____ SUPPLIED DATA
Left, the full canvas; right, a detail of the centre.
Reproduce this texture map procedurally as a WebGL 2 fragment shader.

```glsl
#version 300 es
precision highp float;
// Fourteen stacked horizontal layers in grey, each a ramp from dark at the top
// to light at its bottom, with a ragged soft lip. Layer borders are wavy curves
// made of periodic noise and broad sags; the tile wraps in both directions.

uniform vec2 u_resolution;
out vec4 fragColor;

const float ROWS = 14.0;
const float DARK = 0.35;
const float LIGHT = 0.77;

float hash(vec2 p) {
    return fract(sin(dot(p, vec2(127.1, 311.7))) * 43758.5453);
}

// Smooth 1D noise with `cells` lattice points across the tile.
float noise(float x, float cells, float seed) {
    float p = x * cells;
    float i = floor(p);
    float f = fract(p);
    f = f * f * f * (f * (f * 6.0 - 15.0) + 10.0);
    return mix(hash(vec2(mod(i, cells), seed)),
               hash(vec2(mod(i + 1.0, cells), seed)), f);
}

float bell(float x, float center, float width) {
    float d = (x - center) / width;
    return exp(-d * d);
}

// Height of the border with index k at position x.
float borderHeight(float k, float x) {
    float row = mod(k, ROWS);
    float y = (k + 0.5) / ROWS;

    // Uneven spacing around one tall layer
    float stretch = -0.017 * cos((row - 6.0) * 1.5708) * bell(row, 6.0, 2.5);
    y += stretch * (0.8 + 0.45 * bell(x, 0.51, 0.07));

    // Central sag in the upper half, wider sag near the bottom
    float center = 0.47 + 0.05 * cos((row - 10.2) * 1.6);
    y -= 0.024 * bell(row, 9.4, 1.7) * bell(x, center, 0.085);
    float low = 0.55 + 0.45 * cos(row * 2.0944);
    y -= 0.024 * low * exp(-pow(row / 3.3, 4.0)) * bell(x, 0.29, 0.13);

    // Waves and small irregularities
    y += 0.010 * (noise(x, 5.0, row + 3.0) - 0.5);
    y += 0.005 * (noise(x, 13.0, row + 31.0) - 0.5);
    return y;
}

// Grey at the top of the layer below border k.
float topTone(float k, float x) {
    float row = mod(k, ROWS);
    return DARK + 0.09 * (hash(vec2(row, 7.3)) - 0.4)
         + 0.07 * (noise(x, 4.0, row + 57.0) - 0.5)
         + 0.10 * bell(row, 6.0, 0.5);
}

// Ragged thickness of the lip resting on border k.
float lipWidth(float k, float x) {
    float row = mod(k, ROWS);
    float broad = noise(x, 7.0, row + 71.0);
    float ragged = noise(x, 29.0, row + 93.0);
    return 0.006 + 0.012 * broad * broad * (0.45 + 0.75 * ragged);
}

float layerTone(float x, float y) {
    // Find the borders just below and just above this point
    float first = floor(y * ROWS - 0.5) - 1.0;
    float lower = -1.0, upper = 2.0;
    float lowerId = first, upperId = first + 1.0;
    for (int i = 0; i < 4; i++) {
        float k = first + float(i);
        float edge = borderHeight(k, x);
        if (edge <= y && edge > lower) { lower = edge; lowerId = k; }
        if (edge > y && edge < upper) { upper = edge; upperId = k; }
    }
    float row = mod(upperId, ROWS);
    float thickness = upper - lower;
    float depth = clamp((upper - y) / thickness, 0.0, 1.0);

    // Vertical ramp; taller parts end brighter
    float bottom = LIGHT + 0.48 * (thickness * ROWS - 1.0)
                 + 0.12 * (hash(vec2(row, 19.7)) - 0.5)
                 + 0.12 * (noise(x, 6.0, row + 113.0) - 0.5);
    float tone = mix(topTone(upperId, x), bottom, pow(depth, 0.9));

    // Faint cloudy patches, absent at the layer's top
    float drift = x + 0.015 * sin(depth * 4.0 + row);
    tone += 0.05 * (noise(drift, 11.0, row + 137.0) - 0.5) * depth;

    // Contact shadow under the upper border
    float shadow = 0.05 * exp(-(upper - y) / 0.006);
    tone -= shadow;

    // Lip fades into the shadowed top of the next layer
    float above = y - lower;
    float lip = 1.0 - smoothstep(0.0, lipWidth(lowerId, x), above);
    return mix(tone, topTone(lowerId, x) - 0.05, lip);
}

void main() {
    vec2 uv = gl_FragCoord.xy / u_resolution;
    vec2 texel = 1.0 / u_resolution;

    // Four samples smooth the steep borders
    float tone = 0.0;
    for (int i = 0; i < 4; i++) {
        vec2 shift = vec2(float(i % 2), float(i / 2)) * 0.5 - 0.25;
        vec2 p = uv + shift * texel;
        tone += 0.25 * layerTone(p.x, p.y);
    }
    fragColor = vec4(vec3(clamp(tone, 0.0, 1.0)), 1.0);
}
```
________
= EXERCISE DETAILS =
Whenever a line of the data holds the string "tile", pick that line out.

= REPLY TO THE TASK =
// made of periodic noise and broad sags; the tile wraps in both directions.
// Smooth 1D noise with `cells` lattice points across the tile.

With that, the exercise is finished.